2013 “Year of the Snake” Design Contest!

Welcome everyone to 2013, the Year of the Snake! Last year was a great success with many excellent contributions!

To sweeten the pot a bit we will be offering a 1st, 2nd and 3rd and 4th price for the best designs!

1st prize: $250.00 USD credit voucher for use on Yunnan Sourcing dot com (or dot us) website!
2nd prize: $150.00 USD credit voucher for use on Yunnan Sourcing dot com (or dot us) website!
3rd prize: $100.00 USD credit voucher for use on Yunnan Sourcing dot com (or dot us) website!
4th prize: $50.00 USD credit voucher for use on Yunnan Sourcing dot com (or dot us) website!

Please submit all designs no later than March 1st. We will announce winners on this blog, and via twitter and facebook (of course we will email winners directly) no later than March 15th.

1. Designs should be done in either Photoshop or Illustrator 300 DPI. Other formats may be OK, but would prefer these two formats.
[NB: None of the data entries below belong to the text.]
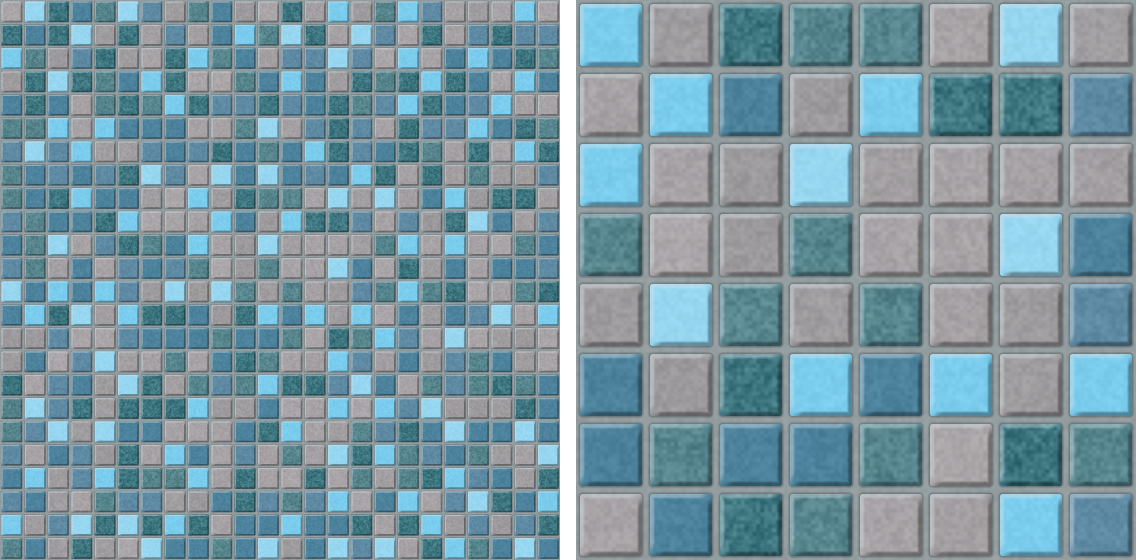
Left, the full canvas; right, a detail of the centre.
Write a three.js fragment shader that draws this pattern.

```glsl
// Glass mosaic: 24 by 24 small square tiles in sky blue, steel, teal and grey.
// Each tile is a rounded box with a bevel lit from the upper left; hashes pick
// its colour, and fine value noise adds grain over tiles and grout.
varying vec2 vUv;

float hash(vec2 p) {
  vec3 q = fract(p.xyx * vec3(0.1031, 0.1030, 0.0973));
  q += dot(q, q.yzx + 33.33);
  return fract((q.x + q.y) * q.z);
}

float valueNoise(vec2 p) {
  vec2 cell = floor(p);
  vec2 f = fract(p);
  f *= f * (3.0 - 2.0 * f);
  return mix(mix(hash(cell), hash(cell + vec2(1.0, 0.0)), f.x),
             mix(hash(cell + vec2(0.0, 1.0)), hash(cell + 1.0), f.x), f.y);
}

float roundedBox(vec2 p, float halfSize, float radius) {
  vec2 q = abs(p) - halfSize + radius;
  return length(max(q, 0.0)) + min(max(q.x, q.y), 0.0) - radius;
}

// A tile is sky blue where its hash beats its four neighbours,
// so bright tiles fill a fifth of the wall and never share a side.
bool isSky(vec2 id) {
  float neighbours = max(max(hash(id + vec2(1.0, 0.0)), hash(id - vec2(1.0, 0.0))),
                         max(hash(id + vec2(0.0, 1.0)), hash(id - vec2(0.0, 1.0))));
  return hash(id) > neighbours;
}

// Colour in rgb, grain strength in a
vec4 tileGlaze(vec2 id) {
  float pick = hash(id + 71.0);
  if (isSky(id)) {
    return pick < 0.6 ? vec4(0.48, 0.80, 0.93, 0.07) : vec4(0.59, 0.84, 0.94, 0.06);
  }
  if (pick < 0.31) return vec4(mix(vec3(0.61, 0.60, 0.61), vec3(0.67, 0.65, 0.66), hash(id + 137.0)), 0.10);
  if (pick < 0.51) return vec4(0.24, 0.46, 0.50, 0.22);
  if (pick < 0.63) return vec4(0.34, 0.52, 0.55, 0.17);
  if (pick < 0.83) return vec4(0.30, 0.51, 0.61, 0.09);
  return vec4(0.37, 0.54, 0.64, 0.10);
}

void main() {
  vec2 grid = vUv * 24.0;
  vec2 id = floor(grid);
  vec2 p = fract(grid) - 0.5;
  float aa = max(fwidth(grid.x), fwidth(grid.y));

  float edge = roundedBox(p, 0.445, 0.045);
  float facing = clamp((p.y - p.x) * 7.0, -1.0, 1.0);
  float grain = 0.6 * valueNoise(vUv * 430.0) + 0.4 * valueNoise(vUv * 230.0 + 19.0) - 0.5;

  // Tile face with its lit and shaded bevels
  vec4 glaze = tileGlaze(id);
  vec3 tile = glaze.rgb + glaze.a * grain;
  float bevel = smoothstep(-0.085, -0.035, edge);
  tile = mix(tile, vec3(0.84, 0.89, 0.91), 0.42 * bevel * max(facing, 0.0));
  tile *= 1.0 - 0.34 * bevel * max(-facing, 0.0);

  // Grout, darker where it meets the tile
  vec3 grout = vec3(0.58, 0.62, 0.63) + 0.06 * grain;
  grout *= mix(0.76, 1.0, smoothstep(0.0, 0.04, edge));

  float cover = 1.0 - smoothstep(-0.5 * aa, 0.5 * aa, edge);
  gl_FragColor = vec4(mix(grout, tile, cover), 1.0);
}
```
Also provide us with a JPEG or PDF format version of the design so we can easily compare and preview.
2. Any fonts used should be included with your submission.
3. Design must prominently feature these characters “云之源”
4. Bonus for hand drawn lettering or illustrations.
5. Bonus for inclusion of a snake (character or image) in the design
6. Keep design to three colors (or black and white). No mixing / gradient of colors as this won’t print well on the hand-made white paper we plan to use.

We reserve the right to:

1. Change the fonts or design features of your design before we print the wrapper.
2. Add additional information, such as our logo, hand stamp seal, net weight of the tea cake, QS information (back) and QR code (back) to the wrapper, or anything else
3. Retain right to use as we see fit, now and into the future!
4. If you like we can feature your name and “Designed by” on the back of wrapper when we print it.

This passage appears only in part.